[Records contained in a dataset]
= Beginning of Section =
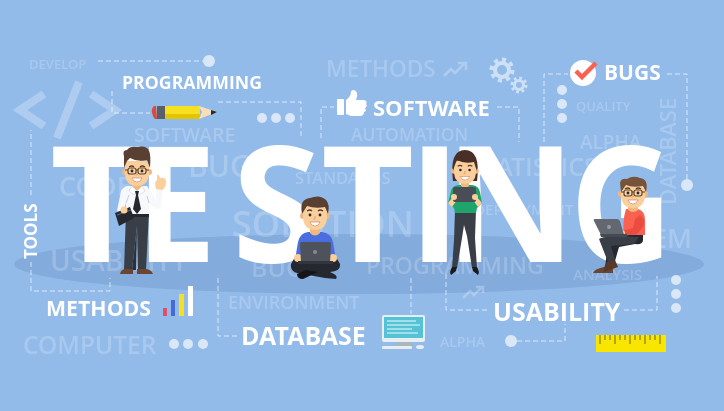
<!DOCTYPE html>
<html lang="en">
<head>
<meta charset="utf-8">
<title>Testing</title>
<style>
:root{--sky:#93bbea;--ground:#83abdc;--white:#fff;--ghost:rgba(255,255,255,.2);--line:rgba(255,255,255,.65);--dark:#3a3f47;--ink:#25282e;--skin:#fbcf9b;--blush:#f2b67f;--hair:#5a4032;--coral:#fb6150;--yellow:#f7e01f;--green:#1fa56c;--blue:#4a6ee0}
*{margin:0;padding:0;box-sizing:border-box}
html,body{width:724px;height:411px;overflow:hidden}
body{background:var(--sky);font-family:"Open Sans","Noto Sans",sans-serif;font-weight:700}
.banner{position:relative;width:724px;height:411px;overflow:hidden;background:var(--sky)}
.layer{position:absolute;left:0;top:0;width:724px;height:411px;display:block}
.ghosts span,.labels span,.headline span{position:absolute;white-space:nowrap;line-height:1;left:var(--x);top:var(--y);font-size:var(--s)}
.ghosts{color:var(--ghost);font-weight:600}
.labels{color:var(--white)}
.headline{color:var(--white);font-size:161px;font-weight:700}
.headline span{--y:119px;--s:161px;transform-origin:0 0;transform:scaleX(var(--w,1))}
.upright{transform-origin:0 0;transform:rotate(-90deg)}
.connectors{fill:none;stroke:var(--line);stroke-width:1;stroke-dasharray:5 3}
.dots{fill:#fff;opacity:.65}
</style>
</head>
<body>
<main class="banner">
<svg class="layer" viewBox="0 0 724 411" aria-hidden="true">
<ellipse cx="359" cy="264" rx="345" ry="30" fill="var(--ground)"/>
<g fill="none" stroke="#fff" stroke-opacity=".25">
<path d="M44 94L20 110L44 126M91 94L115 110L91 126M79 82L57 138" stroke-width="8"/>
<path d="M444 76L451 69L455 73L465 63M458 63H466V70M463 298L470 291L474 295L482 287M476 287H483V293" stroke-width="2.5"/>
</g>
<g fill="none" stroke="#fff" opacity=".55">
<circle cx="502" cy="70" r="7" stroke-width="4"/><circle cx="502" cy="70" r="10.5" stroke-width="4" stroke-dasharray="4 4.2"/>
<circle cx="519" cy="85" r="4.5" stroke-width="3"/><circle cx="519" cy="85" r="7" stroke-width="3" stroke-dasharray="2.7 2.8"/>
</g>
<g class="connectors">
<path d="M98 61H203M112 91V113H150M218 102H301V138M321 138V107H334M497 107H519V142M544 142V74H568M667 74H687V179"/>
<path d="M31 195V130M31 262V291H110V278M218 278V336H238M411 278V314M446 274V310H490M624 310H657V276M517 341H565V324"/>
</g>
<g class="dots">
<circle cx="209" cy="61" r="6"/><circle cx="687" cy="185" r="6"/><circle cx="511" cy="341" r="6"/>
<circle cx="262" cy="118" r="5"/><circle cx="276" cy="118" r="5"/><circle cx="290" cy="118" r="5"/>
<circle cx="174" cy="344" r="5"/><circle cx="188" cy="344" r="5"/><circle cx="203" cy="344" r="5"/>
<circle cx="562" cy="90" r="5"/><circle cx="562" cy="104" r="5"/><circle cx="562" cy="118" r="5"/>
<circle cx="676" cy="280" r="5"/><circle cx="676" cy="294" r="5"/><circle cx="676" cy="308" r="5"/>
</g>
</svg>

<div class="ghosts" aria-hidden="true">
<span style="--x:29px;--y:58px;--s:13px">DEVELOP</span>
<span style="--x:326px;--y:58px;--s:22.5px">METHODS</span>
<span style="--x:134px;--y:125px;--s:19.5px">SOFTWARE</span>
<span style="--x:351px;--y:126px;--s:17.5px">AUTOMATION</span>
<span style="--x:188px;--y:151px;--s:30px">BUGS</span>
<span style="--x:59px;--y:172px;--s:27px">CODE</span>
<span style="--x:295px;--y:170px;--s:16.5px">STANDARDS</span>
<span style="--x:470px;--y:154px;--s:25px">STATISTICS</span>
<span style="--x:232px;--y:206px;--s:36px">SOLUTION</span>
<span style="--x:474px;--y:202px;--s:15px">DEPLOYMENT</span>
<span style="--x:50px;--y:246px;--s:28px">USABILITY</span>
<span style="--x:251px;--y:255px;--s:25px">BUGS</span>
<span style="--x:366px;--y:254px;--s:23px">PROGRAMMING</span>
<span style="--x:228px;--y:293px;--s:18px">ENVIRONMENT</span>
<span style="--x:23px;--y:333px;--s:24.5px">COMPUTER</span>
<span style="--x:440px;--y:335px;--s:14px">ALPHA</span>
<span style="--x:576px;--y:100px;--s:13px">QUALITY</span>
<span style="--x:580px;--y:133px;--s:19px">ALPHA</span>
<span style="--x:591px;--y:224px;--s:27px">SYSTEM</span>
<span style="--x:573px;--y:267px;--s:15px">ANALYSIS</span>
<span class="upright" style="--x:656px;--y:205px;--s:22px">DATABASE</span>
</div>

<h1 class="headline" aria-label="Testing">
<span style="--x:50px">T</span><span style="--x:136px;--w:.89">E</span><span style="--x:232px">S</span><span style="--x:321px">T</span><span style="--x:408px">I</span><span style="--x:445px">N</span><span style="--x:570px;--w:.88">G</span>
</h1>

<div class="labels">
<span style="--x:122px;--y:74px;--s:17.7px">PROGRAMMING</span>
<span style="--x:373px;--y:96px;--s:22px">SOFTWARE</span>
<span style="--x:604px;--y:62px;--s:21px">BUGS</span>
<span class="upright" style="--x:22px;--y:259px;--s:17px">TOOLS</span>
<span style="--x:46px;--y:297px;--s:21.3px">METHODS</span>
<span style="--x:241px;--y:323px;--s:25px">DATABASE</span>
<span style="--x:493px;--y:299px;--s:25px">USABILITY</span>
</div>

<svg class="layer" viewBox="0 0 724 411" role="img" aria-label="Four testers among the letters, with tool icons around them">
<defs>
<g id="face"><circle cx="-12" cy="1" r="3" fill="var(--blush)"/><circle cx="12" cy="1" r="3" fill="var(--blush)"/><path d="M-12 -10H12V3Q11 15 0 15T-12 3Z" fill="var(--skin)"/><path d="M-8 -4Q-5 -6 -3 -4M3 -4Q5 -6 8 -4" fill="none" stroke="var(--hair)" stroke-width="1.3"/><circle cx="-5" cy="0" r="1.4" fill="var(--ink)"/><circle cx="5" cy="0" r="1.4" fill="var(--ink)"/><path d="M0 1V4H-1.5" fill="none" stroke="#e3a06a"/><path d="M-5 7H5Q4 11 0 11T-5 7Z" fill="#fff" stroke="#c7775a" stroke-width=".6"/></g>
<g id="glasses" fill="none" stroke="var(--hair)" stroke-width="1.2"><rect x="-9" y="-3" width="8" height="6" rx="2"/><rect x="1" y="-3" width="8" height="6" rx="2"/><path d="M-12 -1H-9M-1 -1H1M9 -1H12"/></g>
</defs>

<g id="pencil"><path d="M158 106H200V119H158Z" fill="var(--yellow)"/><path d="M158 114H200V119H158Z" fill="#e3c400"/><path d="M156 106H154Q151 109 152 113T155 119H157Z" fill="#d94c3c"/><path d="M157 106H165V119H157Z" fill="#5b6068"/><path d="M199 106L217 112L199 119L202 112Z" fill="#f8dfb9"/><path d="M211 110L217 112L211 115Z" fill="var(--ink)"/></g>

<g id="thumb" fill="#fff"><rect x="337" y="99" width="7" height="16" rx="1"/><path d="M346 100Q351 97 351 91Q355 88 357 93Q358 96 356 100H364Q368 101 366 104Q368 106 365 108Q367 111 364 112Q364 116 360 116H351L346 114Z"/></g>

<g id="checkmark"><circle cx="583" cy="73" r="13" fill="#fff"/><path d="M576 71L582 77L596 63" fill="none" stroke="var(--coral)" stroke-width="4.5"/></g>

<g id="bar-chart"><path d="M163 308H167V316H163Z" fill="#e0506a"/><path d="M171 300H175V316H171Z" fill="#4869d8"/><path d="M179 294H184V316H179Z" fill="var(--yellow)"/><path d="M188 286H193V316H188Z" fill="#fff"/></g>

<g id="monitor"><path d="M398 340H410L413 347H395Z" fill="#a9b6bd"/><rect x="382" y="346" width="30" height="3" rx="1" fill="#e7edf0"/><ellipse cx="420" cy="347" rx="4" ry="2" fill="#e7edf0"/><rect x="382" y="315" width="43" height="27" rx="2" fill="#e9eff1"/><rect x="384" y="317" width="39" height="21" fill="#55c3d6"/><path d="M387 321H416M387 325H420M387 329H412M387 333H418" stroke="#b9e9f0" stroke-width="1.5"/></g>

<g id="ruler"><path d="M596 335H666V352H596Z" fill="#f8e600"/><path d="M600 335V344M605 335V340M610 335V340M615 335V344M620 335V340M625 335V340M630 335V344M635 335V340M640 335V340M645 335V344M650 335V340M655 335V340M660 335V344" stroke="#8b8417" stroke-width="1.3"/></g>

<g id="man-with-briefcase">
<path d="M126 212H149L146 270H138L137 226L132 270H124Z" fill="var(--dark)"/>
<path d="M137 226L136 270H132Z" fill="#2c3037"/>
<path d="M120 274Q121 269 126 269H133V274ZM137 269H145Q151 269 153 274H137Z" fill="#6a4632"/>
<path d="M127 186H147L156 200L156 188H163L161 207Q157 211 153 207L149 203V215H126V203L123 213L117 211L121 191Q123 187 127 186Z" fill="#f6f8fb"/>
<path d="M126 203L129 195M149 203L147 196" stroke="#c6d1de"/>
<path d="M132 181H142V187L137 192L132 187Z" fill="var(--blush)"/>
<path d="M132 186L137 191L142 186L145 191L139 195L137 191L134 195L129 191Z" fill="#fff" stroke="#c6d1de" stroke-width=".6"/>
<path d="M135 191H139L138 195L141 209L137 214L133 209L136 195Z" fill="var(--ink)"/>
<path d="M126 214H149V217H126Z" fill="var(--ink)"/>
<path d="M156 189Q154 182 157 180L157 175Q159 174 160 178Q166 177 166 182Q166 188 162 190Z" fill="var(--skin)"/>
<path d="M115 213L130 207L134 218L119 226Z" fill="var(--ink)"/><path d="M117 215L131 210" stroke="#646a74"/>
<circle cx="124" cy="210" r="3.5" fill="var(--skin)"/>
<use href="#face" x="137" y="171"/>
<path d="M124 168V156Q122 150 127 150Q130 146 137 147Q147 145 149 151Q151 154 150 168L147 160Q137 162 130 158L127 161Z" fill="var(--hair)"/>
<use href="#glasses" x="137" y="171"/>
</g>

<g id="man-with-laptop">
<path d="M299 250L291 264Q290 271 297 273L325 278L336 279Q338 276 334 274L330 272Q341 271 340 264L332 250Z" fill="var(--ink)"/>
<path d="M297 274L306 270L318 272L303 279Q297 279 297 274Z" fill="#14161a"/>
<path d="M308 232H322Q331 233 333 242L335 254L327 257H303L296 254L298 242Q300 233 308 232Z" fill="var(--blue)"/>
<path d="M310 227H320V233Q315 238 310 233Z" fill="var(--blush)"/>
<use href="#face" x="315" y="215"/>
<path d="M302 214Q299 199 310 198Q320 194 326 200Q330 204 328 214L325 207Q315 209 307 206Z" fill="var(--hair)"/>
<circle cx="298" cy="258" r="4" fill="var(--skin)"/><circle cx="333" cy="258" r="4" fill="var(--skin)"/>
<path d="M302 242H329Q331 242 331 244L330 263H301L300 244Q300 242 302 242Z" fill="#4e535b"/><path d="M298 261H333V264H298Z" fill="#32363c"/><circle cx="315" cy="252" r="2" fill="#858b94"/>
</g>

<g id="woman-with-tablet">
<path d="M453 181Q449 150 465 150Q481 150 477 181Z" fill="#4a2f28"/>
<path d="M455 210H476L475 238L477 268H472L467 236L464 225L462 238L457 268H452L454 240Z" fill="var(--dark)"/>
<path d="M452 267H457L456 271L451 275Q449 272 452 267ZM472 267H477Q480 272 478 275L473 271Z" fill="#191b20"/>
<path d="M458 185H472Q479 186 480 192L482 203L477 208L476 213H455L454 208L448 203L451 191Q452 186 458 185Z" fill="var(--green)"/>
<path d="M461 180H469V186Q465 190 461 186Z" fill="var(--blush)"/>
<use href="#face" transform="translate(465 170) scale(.92)"/>
<path d="M453 171Q452 152 465 152T477 171Q475 166 474 162Q464 164 457 160Q455 164 453 171Z" fill="#4a2f28"/>
<path d="M448 203L454 196L457 200L452 207ZM482 203L475 195L473 200L478 207Z" fill="var(--skin)"/>
<rect x="453" y="187" width="23" height="15" rx="2" fill="#484d56"/>
<circle cx="454" cy="197" r="3" fill="var(--skin)"/><circle cx="475" cy="197" r="3" fill="var(--skin)"/>
</g>

<g id="man-in-glasses">
<path d="M643 230V240Q643 245 635 244L619 247L613 268H605L608 243Q609 236 617 235L625 230Z" fill="#25282e"/>
<path d="M639 237L612 236Q602 237 599 239L608 262L615 260L611 246L634 244Z" fill="var(--dark)"/>
<path d="M604 267H613V273H593Q594 269 604 267Z" fill="#6a4632"/><path d="M607 262L615 260L618 267L604 272Q603 268 607 262Z" fill="#59392a"/>
<path d="M626 209H638Q645 211 645 220V235H624Q622 222 626 209Z" fill="var(--coral)"/>
<path d="M628 203H638V210Q633 214 628 210Z" fill="var(--blush)"/>
<use href="#face" x="633" y="193"/>
<path d="M621 192L620 183Q621 178 627 179Q633 175 640 178Q649 179 646 192L643 186Q632 188 626 185Z" fill="#76543c"/>
<use href="#glasses" x="633" y="193"/>
<path d="M640 215Q646 218 643 227L637 234L623 236L622 231L633 228L635 219Z" fill="#ea4d3f"/>
<ellipse cx="621" cy="233" rx="4" ry="3" fill="var(--skin)"/>
<path d="M595 219H617Q619 219 620 221L624 235H601L594 221Q593 219 595 219Z" fill="#626770"/><path d="M600 234H627V237H601Z" fill="#454a52"/><circle cx="609" cy="227" r="2" fill="#959ba4"/>
</g>
</svg>
</main>
</body>
</html>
= End of Section =
→ **Exercise**: Each line in the data that holds the string "hair" needs to be copied.

→ **Problem solution**:
:root{--sky:#93bbea;--ground:#83abdc;--white:#fff;--ghost:rgba(255,255,255,.2);--line:rgba(255,255,255,.65);--dark:#3a3f47;--ink:#25282e;--skin:#fbcf9b;--blush:#f2b67f;--hair:#5a4032;--coral:#fb6150;--yellow:#f7e01f;--green:#1fa56c;--blue:#4a6ee0}
<g id="face"><circle cx="-12" cy="1" r="3" fill="var(--blush)"/><circle cx="12" cy="1" r="3" fill="var(--blush)"/><path d="M-12 -10H12V3Q11 15 0 15T-12 3Z" fill="var(--skin)"/><path d="M-8 -4Q-5 -6 -3 -4M3 -4Q5 -6 8 -4" fill="none" stroke="var(--hair)" stroke-width="1.3"/><circle cx="-5" cy="0" r="1.4" fill="var(--ink)"/><circle cx="5" cy="0" r="1.4" fill="var(--ink)"/><path d="M0 1V4H-1.5" fill="none" stroke="#e3a06a"/><path d="M-5 7H5Q4 11 0 11T-5 7Z" fill="#fff" stroke="#c7775a" stroke-width=".6"/></g>
<g id="glasses" fill="none" stroke="var(--hair)" stroke-width="1.2"><rect x="-9" y="-3" width="8" height="6" rx="2"/><rect x="1" y="-3" width="8" height="6" rx="2"/><path d="M-12 -1H-9M-1 -1H1M9 -1H12"/></g>
<path d="M124 168V156Q122 150 127 150Q130 146 137 147Q147 145 149 151Q151 154 150 168L147 160Q137 162 130 158L127 161Z" fill="var(--hair)"/>
<path d="M302 214Q299 199 310 198Q320 194 326 200Q330 204 328 214L325 207Q315 209 307 206Z" fill="var(--hair)"/>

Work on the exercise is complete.